[[ RAW DATA open ]]

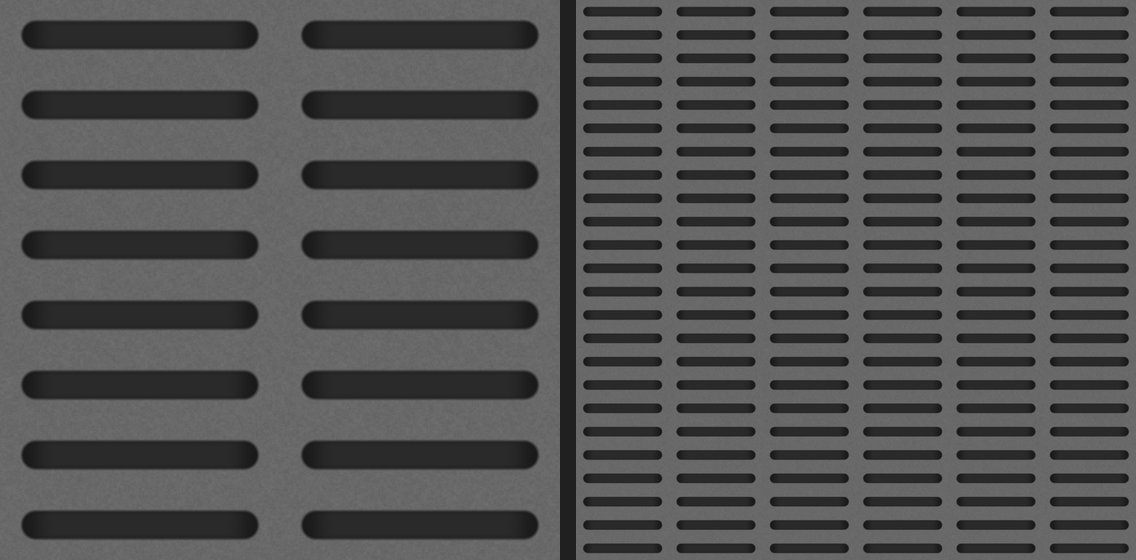
Left: one tile. Right: repeated 3 by 3.
This pattern is drawn by a WebGL 2 fragment shader. Its source:

```glsl
#version 300 es
precision highp float;

uniform vec2 u_resolution;
out vec4 fragColor;

// Layout, in canvas units
const vec2 REPEATS = vec2(2.0, 8.0);
const vec2 SLOT_HALF = vec2(0.2095, 0.0234);
const float RIM_WIDTH = 0.0056;
const float END_SHADE_LENGTH = 0.055;
const float SIDE_SHADE_LENGTH = 0.007;

// Colours
const vec3 METAL = vec3(0.410);
const vec3 RIM = vec3(0.205);
const vec3 SLOT = vec3(0.163);
const vec3 SLOT_SHADE = vec3(0.100);

// Grain: cells across the canvas and strength
const float FINE_CELLS = 384.0;
const float SOFT_CELLS = 192.0;
const float MOTTLE_CELLS = 48.0;
const float FINE_STRENGTH = 0.030;
const float SOFT_STRENGTH = 0.022;
const float MOTTLE_STRENGTH = 0.008;

float hash(vec2 p) {
  return fract(sin(dot(p, vec2(12.9898, 78.233))) * 43758.5453);
}

// Value noise that wraps at the canvas edges, centred on zero
float wrappedNoise(vec2 uv, float cells) {
  vec2 p = uv * cells;
  vec2 cell = floor(p);
  vec2 f = fract(p);
  f = f * f * (3.0 - 2.0 * f);
  vec2 a = mod(cell, cells);
  vec2 b = mod(cell + 1.0, cells);
  float low = mix(hash(a), hash(vec2(b.x, a.y)), f.x);
  float high = mix(hash(vec2(a.x, b.y)), hash(b), f.x);
  return mix(low, high, f.y) - 0.5;
}

// Signed distance to a horizontal slot with round ends
float slotDistance(vec2 p) {
  float straight = SLOT_HALF.x - SLOT_HALF.y;
  return length(vec2(max(abs(p.x) - straight, 0.0), p.y)) - SLOT_HALF.y;
}

void main() {
  vec2 uv = gl_FragCoord.xy / u_resolution;
  float pixel = 1.0 / min(u_resolution.x, u_resolution.y);

  // Position from the centre of the repeat
  vec2 p = (fract(uv * REPEATS) - 0.5) / REPEATS;
  float d = slotDistance(p);

  // Grainy plate with a dark bevel around each slot
  float grain = FINE_STRENGTH * wrappedNoise(uv, FINE_CELLS)
              + SOFT_STRENGTH * wrappedNoise(uv, SOFT_CELLS)
              + MOTTLE_STRENGTH * wrappedNoise(uv, MOTTLE_CELLS);
  vec3 plate = mix(RIM, METAL + grain, smoothstep(0.0, RIM_WIDTH, d));

  // Recess, shaded towards the ends and faintly along the sides
  float endLight = smoothstep(0.0, END_SHADE_LENGTH, SLOT_HALF.x - abs(p.x));
  float sideLight = mix(0.65, 1.0, smoothstep(0.0, SIDE_SHADE_LENGTH, -d));
  vec3 recess = mix(SLOT_SHADE, SLOT, endLight * sideLight);

  float plateMask = smoothstep(-pixel, pixel, d);
  fragColor = vec4(mix(recess, plate, plateMask), 1.0);
}
```
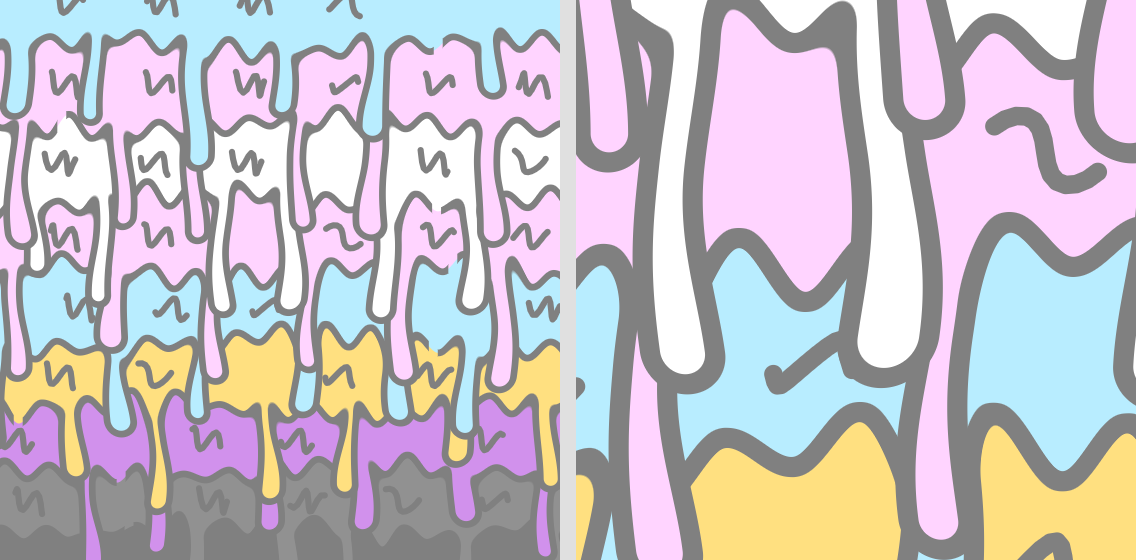
Left, the full canvas; right, a detail of the centre.
A WebGL 1 fragment shader for this pattern:

```glsl
precision highp float;
uniform vec2 u_resolution;

float hash(float a, float b) {
  return fract(sin(a * 127.1 + b * 311.7 + 4.3) * 43758.5453);
}

float smoothUnion(float a, float b, float k) {
  float h = max(k - abs(a - b), 0.0) / k;
  return min(a, b) - h * h * k * 0.25;
}

float coverage(float d) {
  return clamp(0.5 - d * u_resolution.y, 0.0, 1.0);
}

float layerBase(float layer) {
  return 0.92 - 0.145 * layer + 0.003 * layer * layer;
}

// Six drip columns across, shifted differently in every layer
float columnCoord(float x, float layer) {
  return x * 6.0 + hash(layer, 9.0);
}

// Height of the scalloped edge: alternating high and low nodes
float waveNode(float i, float layer) {
  float side = mod(i, 2.0) * 2.0 - 1.0;
  return side * mix(0.004, 0.025, hash(i, layer + 20.0));
}

float edgeHeight(float x, float layer) {
  float u = x * 25.0 + 7.0 * hash(layer, 3.0);
  float i = floor(u);
  float wave = mix(waveNode(i, layer), waveNode(i + 1.0, layer), smoothstep(0.0, 1.0, u - i));
  return layerBase(layer) + wave + 0.012 * sin(x * 9.0 + layer * 2.4);
}

// Teardrop hanging from the edge: thin neck, round bulb
float dripDistance(vec2 p, float layer, float column) {
  float size = hash(column, layer + 50.0);
  float center = (column + 0.5 + 0.4 * (hash(column, layer + 40.0) - 0.5) - hash(layer, 9.0)) / 6.0;
  float top = layerBase(layer) + 0.03;
  float tip = top - mix(0.1, 0.23, size);
  float bulb = mix(0.017, 0.025, hash(column, layer + 60.0));
  float neck = bulb * mix(0.5, 0.95, hash(column, layer + 70.0));
  float bend = 0.006 * sin(p.y * 25.0 + size * 40.0);
  vec2 q = vec2(p.x - center - bend, p.y - clamp(p.y, tip, top));
  return length(q) - mix(bulb, neck, smoothstep(0.0, 0.11, p.y - tip));
}

// Negative inside the layer, which fills everything above its edge
float layerDistance(vec2 p, float layer) {
  float slope = (edgeHeight(p.x + 0.005, layer) - edgeHeight(p.x - 0.005, layer)) / 0.01;
  float d = (edgeHeight(p.x, layer) - p.y) / sqrt(1.0 + slope * slope);
  float column = floor(columnCoord(p.x, layer));
  for (int i = -1; i <= 1; i++) {
    d = smoothUnion(d, dripDistance(p, layer, column + float(i)), 0.022);
  }
  return d;
}

float segmentDistance(vec2 p, vec2 a, vec2 b) {
  vec2 ab = b - a;
  return length(p - a - ab * clamp(dot(p - a, ab) / dot(ab, ab), 0.0, 1.0));
}

vec2 squigglePoint(float t, float seed) {
  float bends = mix(2.5, 6.0, hash(seed, 81.0));
  float phase = 6.28 * hash(seed, 82.0);
  return vec2(0.027 * t + 0.005 * sin(t * 4.0 + phase),
              0.017 * sin(t * bends + phase) - 0.006 * t);
}

// Doodled curl in the space between the drips of the layer above
float squiggleDistance(vec2 p, float layer) {
  float above = layer - 1.0;
  float column = floor(columnCoord(p.x, above) + 0.5);
  float seed = column + layer * 13.0;
  if (hash(seed, 80.0) > 0.82) return 1.0;
  vec2 center = vec2((column - hash(above, 9.0)) / 6.0,
                     mix(layerBase(layer), layerBase(above), 0.5));
  vec2 q = p - center;
  float d = 1.0;
  vec2 previous = squigglePoint(-1.0, seed);
  for (int i = 1; i <= 14; i++) {
    vec2 next = squigglePoint(float(i) / 7.0 - 1.0, seed);
    d = min(d, segmentDistance(q, previous, next));
    previous = next;
  }
  return d;
}

vec3 layerColor(float layer) {
  if (layer > 6.5) return vec3(0.57);
  if (layer > 5.5) return vec3(0.82, 0.57, 0.925);
  if (layer > 4.5) return vec3(1.0, 0.88, 0.5);
  float fromWhite = abs(layer - 2.0);
  if (fromWhite > 1.5) return vec3(0.72, 0.93, 1.0);
  return fromWhite > 0.5 ? vec3(1.0, 0.83, 1.0) : vec3(1.0);
}

void main() {
  vec2 p = gl_FragCoord.xy / u_resolution.y;
  vec3 ink = vec3(0.5);
  vec3 color = ink;
  // Paint from the lowest layer up, so that each drips over the next
  for (int i = 0; i < 8; i++) {
    float layer = 7.0 - float(i);
    float d = layerDistance(p, layer);
    vec3 fill = mix(layerColor(layer), ink, coverage(squiggleDistance(p, layer) - 0.0055));
    color = mix(color, fill, coverage(d));
    // One small break in each outline, between two drips
    float gap = (floor(hash(layer, 90.0) * 5.0) + 1.0 - hash(layer, 9.0)) / 6.0;
    float outline = max(abs(d) - 0.006, 0.008 - abs(p.x - gap));
    color = mix(color, ink, coverage(outline));
  }
  gl_FragColor = vec4(color, 1.0);
}
```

[[ RAW DATA closed ]]

**WHAT YOU WILL DO**: Within the listing, how many lines carry the word "floor"? Answer with the number alone.

**FINAL ANSWER**: 5